REQUIRED ACTION
Starting at the first line of the listing below, repeat each line exactly until the line containing "relative; width: 1200px;", which you include. Leave out pictures.

SOURCE MATERIAL

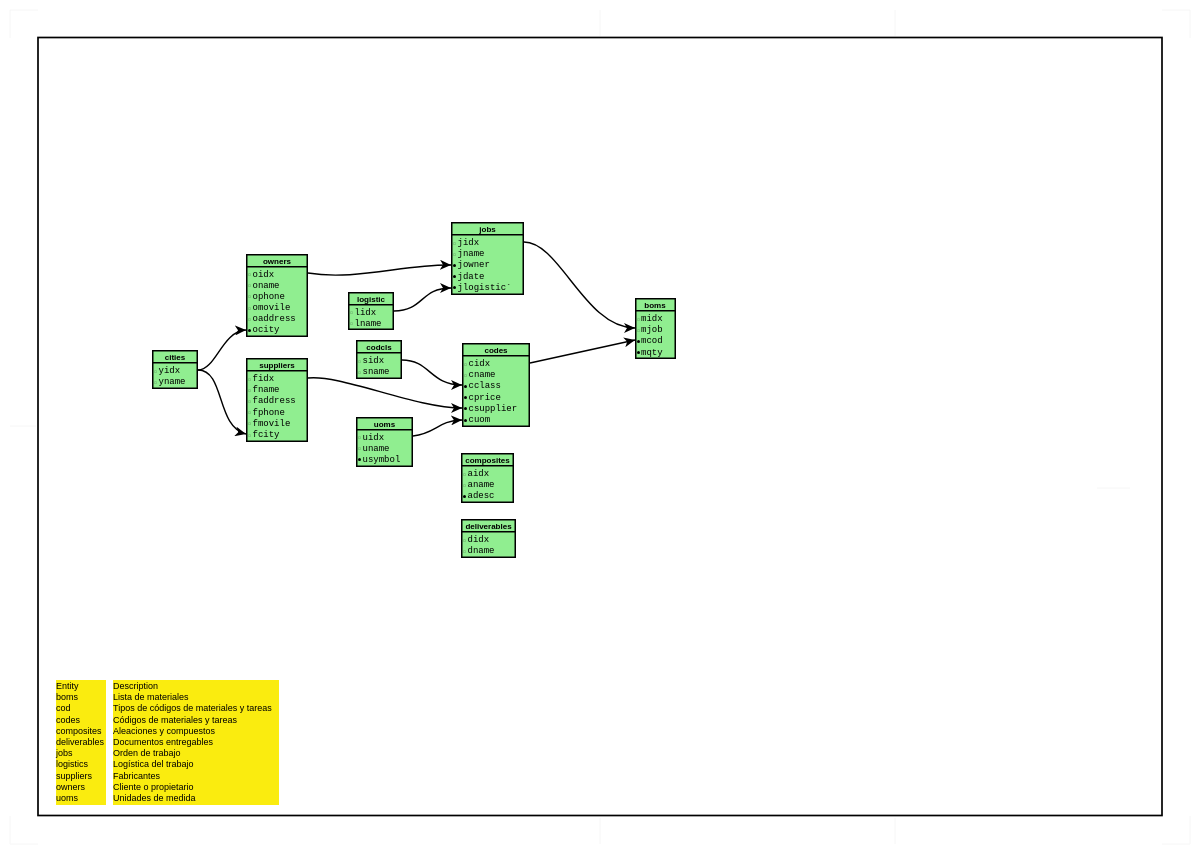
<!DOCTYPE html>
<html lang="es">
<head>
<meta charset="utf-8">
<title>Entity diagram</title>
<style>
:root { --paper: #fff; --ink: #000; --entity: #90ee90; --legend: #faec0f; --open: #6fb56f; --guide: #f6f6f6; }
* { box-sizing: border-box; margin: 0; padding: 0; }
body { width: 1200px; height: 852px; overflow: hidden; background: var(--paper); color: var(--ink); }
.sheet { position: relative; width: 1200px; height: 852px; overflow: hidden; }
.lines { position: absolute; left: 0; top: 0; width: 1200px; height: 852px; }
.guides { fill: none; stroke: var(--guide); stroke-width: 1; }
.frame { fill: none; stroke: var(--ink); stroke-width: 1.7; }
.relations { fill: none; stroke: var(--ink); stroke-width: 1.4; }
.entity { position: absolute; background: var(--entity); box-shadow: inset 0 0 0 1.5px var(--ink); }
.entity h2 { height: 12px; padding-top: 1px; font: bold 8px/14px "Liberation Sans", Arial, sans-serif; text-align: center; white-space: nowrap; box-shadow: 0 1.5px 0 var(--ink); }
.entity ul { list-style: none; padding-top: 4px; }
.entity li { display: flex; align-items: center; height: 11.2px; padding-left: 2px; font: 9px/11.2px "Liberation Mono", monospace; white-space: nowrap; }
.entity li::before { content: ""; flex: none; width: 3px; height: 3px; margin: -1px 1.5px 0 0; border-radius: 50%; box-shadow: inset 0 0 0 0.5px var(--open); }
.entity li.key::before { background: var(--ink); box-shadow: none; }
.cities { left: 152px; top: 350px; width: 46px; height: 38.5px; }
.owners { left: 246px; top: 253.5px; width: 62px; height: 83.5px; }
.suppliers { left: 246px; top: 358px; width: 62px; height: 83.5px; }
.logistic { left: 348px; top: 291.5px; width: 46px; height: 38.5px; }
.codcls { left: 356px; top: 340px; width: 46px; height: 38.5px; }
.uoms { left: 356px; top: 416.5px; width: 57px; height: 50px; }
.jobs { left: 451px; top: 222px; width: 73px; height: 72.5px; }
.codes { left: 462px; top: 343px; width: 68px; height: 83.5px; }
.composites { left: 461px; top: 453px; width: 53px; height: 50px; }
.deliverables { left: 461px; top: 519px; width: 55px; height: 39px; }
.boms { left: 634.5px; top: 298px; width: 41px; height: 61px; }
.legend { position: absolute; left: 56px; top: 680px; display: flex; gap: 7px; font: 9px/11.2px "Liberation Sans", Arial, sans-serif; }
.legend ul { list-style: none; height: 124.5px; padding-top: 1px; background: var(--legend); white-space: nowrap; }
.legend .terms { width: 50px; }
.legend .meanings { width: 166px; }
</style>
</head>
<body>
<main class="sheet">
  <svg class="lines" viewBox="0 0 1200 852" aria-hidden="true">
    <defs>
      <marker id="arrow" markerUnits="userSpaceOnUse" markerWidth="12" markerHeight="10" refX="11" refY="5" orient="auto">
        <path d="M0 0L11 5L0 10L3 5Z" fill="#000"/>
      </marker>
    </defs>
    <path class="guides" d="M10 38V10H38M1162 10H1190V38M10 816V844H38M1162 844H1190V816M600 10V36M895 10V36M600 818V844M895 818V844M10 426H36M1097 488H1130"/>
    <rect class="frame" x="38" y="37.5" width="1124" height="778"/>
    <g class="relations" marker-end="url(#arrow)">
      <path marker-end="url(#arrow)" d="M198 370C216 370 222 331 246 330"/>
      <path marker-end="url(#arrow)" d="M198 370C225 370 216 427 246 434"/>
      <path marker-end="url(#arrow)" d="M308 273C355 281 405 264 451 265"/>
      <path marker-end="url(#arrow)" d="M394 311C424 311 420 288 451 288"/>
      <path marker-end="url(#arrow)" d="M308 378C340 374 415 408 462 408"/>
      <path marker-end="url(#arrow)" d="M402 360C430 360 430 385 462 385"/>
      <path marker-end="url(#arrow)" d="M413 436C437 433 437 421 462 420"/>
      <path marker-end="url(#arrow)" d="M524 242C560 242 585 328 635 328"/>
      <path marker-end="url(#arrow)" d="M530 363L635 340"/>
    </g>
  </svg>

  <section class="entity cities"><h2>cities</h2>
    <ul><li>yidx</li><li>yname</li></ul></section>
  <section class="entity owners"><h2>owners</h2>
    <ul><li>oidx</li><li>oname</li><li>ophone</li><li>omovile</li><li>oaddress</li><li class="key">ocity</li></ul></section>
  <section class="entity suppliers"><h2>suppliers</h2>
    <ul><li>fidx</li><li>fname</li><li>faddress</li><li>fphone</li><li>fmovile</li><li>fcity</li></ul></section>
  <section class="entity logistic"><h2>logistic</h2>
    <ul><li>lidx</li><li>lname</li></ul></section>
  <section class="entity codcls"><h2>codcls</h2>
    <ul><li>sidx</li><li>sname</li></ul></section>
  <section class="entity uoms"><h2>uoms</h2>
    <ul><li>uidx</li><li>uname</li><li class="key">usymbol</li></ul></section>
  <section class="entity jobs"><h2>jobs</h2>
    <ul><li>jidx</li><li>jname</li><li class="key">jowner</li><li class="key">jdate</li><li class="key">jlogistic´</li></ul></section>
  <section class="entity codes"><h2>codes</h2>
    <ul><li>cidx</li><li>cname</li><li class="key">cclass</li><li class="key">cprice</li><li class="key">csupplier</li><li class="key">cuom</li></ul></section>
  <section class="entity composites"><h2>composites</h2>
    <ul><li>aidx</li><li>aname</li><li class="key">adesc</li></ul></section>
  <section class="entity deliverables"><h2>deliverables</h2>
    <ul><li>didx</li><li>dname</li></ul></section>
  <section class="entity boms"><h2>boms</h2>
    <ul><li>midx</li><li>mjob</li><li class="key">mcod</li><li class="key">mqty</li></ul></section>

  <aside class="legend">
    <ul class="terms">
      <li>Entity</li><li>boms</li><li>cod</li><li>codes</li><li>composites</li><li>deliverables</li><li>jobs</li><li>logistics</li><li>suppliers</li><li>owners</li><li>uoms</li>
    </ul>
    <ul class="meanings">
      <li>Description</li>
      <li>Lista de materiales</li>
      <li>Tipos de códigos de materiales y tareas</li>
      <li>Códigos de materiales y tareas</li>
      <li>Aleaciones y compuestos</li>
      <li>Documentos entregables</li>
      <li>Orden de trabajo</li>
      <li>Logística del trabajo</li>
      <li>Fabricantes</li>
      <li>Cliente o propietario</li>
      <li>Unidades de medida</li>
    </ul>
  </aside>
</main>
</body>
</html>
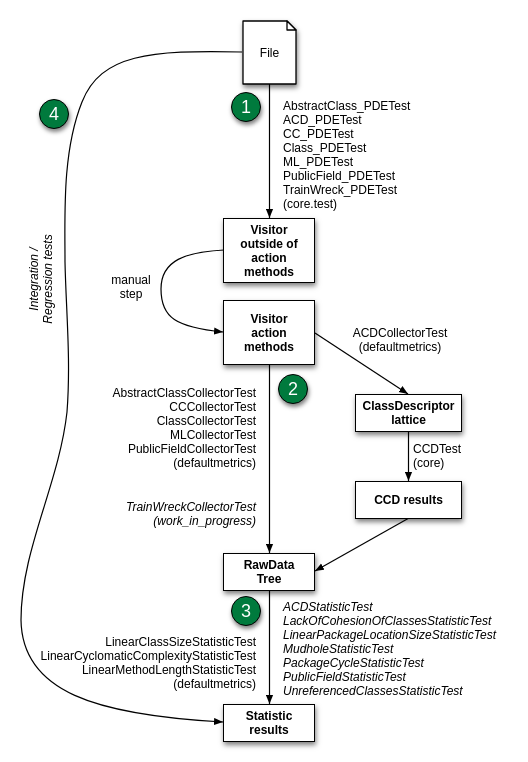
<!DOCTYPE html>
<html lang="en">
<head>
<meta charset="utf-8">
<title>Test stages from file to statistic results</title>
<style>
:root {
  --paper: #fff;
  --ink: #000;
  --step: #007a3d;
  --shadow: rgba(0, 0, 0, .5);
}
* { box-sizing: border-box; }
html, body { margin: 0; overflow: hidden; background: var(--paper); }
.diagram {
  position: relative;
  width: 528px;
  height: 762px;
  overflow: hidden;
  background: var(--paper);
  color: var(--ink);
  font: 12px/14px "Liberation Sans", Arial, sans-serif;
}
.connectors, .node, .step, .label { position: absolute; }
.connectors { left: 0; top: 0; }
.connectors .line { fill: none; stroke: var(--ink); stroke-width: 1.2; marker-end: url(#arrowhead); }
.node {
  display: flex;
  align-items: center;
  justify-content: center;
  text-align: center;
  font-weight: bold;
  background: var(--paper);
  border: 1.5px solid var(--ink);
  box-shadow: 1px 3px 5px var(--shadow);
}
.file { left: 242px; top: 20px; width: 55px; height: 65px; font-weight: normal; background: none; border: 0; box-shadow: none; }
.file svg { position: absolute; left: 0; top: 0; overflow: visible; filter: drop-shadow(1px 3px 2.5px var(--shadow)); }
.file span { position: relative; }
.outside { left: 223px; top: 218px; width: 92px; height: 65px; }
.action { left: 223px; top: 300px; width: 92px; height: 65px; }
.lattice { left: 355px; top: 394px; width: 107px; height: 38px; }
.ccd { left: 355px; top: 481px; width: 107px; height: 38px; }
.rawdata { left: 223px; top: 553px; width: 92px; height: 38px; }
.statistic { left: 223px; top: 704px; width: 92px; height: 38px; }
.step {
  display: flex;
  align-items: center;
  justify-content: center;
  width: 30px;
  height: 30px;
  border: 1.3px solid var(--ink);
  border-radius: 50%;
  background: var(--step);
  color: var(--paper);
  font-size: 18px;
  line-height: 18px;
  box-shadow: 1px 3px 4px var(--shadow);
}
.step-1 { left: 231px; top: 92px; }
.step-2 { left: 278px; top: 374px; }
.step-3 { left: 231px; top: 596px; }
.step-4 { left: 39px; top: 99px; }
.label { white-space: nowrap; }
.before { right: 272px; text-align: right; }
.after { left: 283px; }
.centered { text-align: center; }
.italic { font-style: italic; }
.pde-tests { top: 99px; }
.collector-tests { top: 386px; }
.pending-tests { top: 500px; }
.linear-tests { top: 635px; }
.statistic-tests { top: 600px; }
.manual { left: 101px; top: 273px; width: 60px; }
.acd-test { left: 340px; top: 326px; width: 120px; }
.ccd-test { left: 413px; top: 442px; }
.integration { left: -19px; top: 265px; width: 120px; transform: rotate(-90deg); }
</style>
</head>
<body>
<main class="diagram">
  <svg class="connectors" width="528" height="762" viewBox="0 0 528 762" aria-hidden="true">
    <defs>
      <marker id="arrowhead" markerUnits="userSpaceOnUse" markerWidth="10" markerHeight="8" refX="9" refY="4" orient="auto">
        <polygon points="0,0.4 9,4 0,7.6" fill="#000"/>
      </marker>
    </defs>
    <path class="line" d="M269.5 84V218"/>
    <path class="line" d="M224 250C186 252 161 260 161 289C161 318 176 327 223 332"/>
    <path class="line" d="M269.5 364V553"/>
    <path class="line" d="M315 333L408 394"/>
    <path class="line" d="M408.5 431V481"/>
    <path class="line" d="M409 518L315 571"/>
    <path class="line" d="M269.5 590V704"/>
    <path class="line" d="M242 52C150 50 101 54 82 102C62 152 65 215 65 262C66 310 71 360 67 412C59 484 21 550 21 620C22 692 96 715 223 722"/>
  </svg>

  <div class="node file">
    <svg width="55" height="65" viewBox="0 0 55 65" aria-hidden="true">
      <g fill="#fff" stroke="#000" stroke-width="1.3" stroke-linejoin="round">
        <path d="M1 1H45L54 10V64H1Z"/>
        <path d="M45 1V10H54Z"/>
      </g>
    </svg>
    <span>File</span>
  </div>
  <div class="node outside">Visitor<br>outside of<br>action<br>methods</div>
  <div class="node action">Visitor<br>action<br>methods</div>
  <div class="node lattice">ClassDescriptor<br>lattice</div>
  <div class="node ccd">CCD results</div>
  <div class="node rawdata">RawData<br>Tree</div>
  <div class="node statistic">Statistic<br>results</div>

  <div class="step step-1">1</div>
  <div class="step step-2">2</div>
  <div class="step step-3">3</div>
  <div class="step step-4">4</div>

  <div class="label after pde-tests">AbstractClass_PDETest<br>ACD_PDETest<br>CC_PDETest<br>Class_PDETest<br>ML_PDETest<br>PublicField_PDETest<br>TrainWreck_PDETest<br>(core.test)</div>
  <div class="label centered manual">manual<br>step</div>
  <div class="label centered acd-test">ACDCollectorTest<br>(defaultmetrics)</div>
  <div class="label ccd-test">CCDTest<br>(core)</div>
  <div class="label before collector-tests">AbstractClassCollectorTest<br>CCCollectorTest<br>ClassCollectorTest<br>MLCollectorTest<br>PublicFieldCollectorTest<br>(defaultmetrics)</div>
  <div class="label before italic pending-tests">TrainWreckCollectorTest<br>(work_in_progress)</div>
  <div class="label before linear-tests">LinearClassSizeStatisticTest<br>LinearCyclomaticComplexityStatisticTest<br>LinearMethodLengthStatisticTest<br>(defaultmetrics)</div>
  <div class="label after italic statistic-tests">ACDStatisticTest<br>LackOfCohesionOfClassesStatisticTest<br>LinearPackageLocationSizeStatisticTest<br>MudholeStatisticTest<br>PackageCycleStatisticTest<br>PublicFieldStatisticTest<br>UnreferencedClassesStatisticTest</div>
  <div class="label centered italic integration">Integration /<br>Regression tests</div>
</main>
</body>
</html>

SOLUTION BELOW
<!DOCTYPE html>
<html lang="es">
<head>
<meta charset="utf-8">
<title>Entity diagram</title>
<style>
:root { --paper: #fff; --ink: #000; --entity: #90ee90; --legend: #faec0f; --open: #6fb56f; --guide: #f6f6f6; }
* { box-sizing: border-box; margin: 0; padding: 0; }
body { width: 1200px; height: 852px; overflow: hidden; background: var(--paper); color: var(--ink); }
.sheet { position: relative; width: 1200px; height: 852px; overflow: hidden; }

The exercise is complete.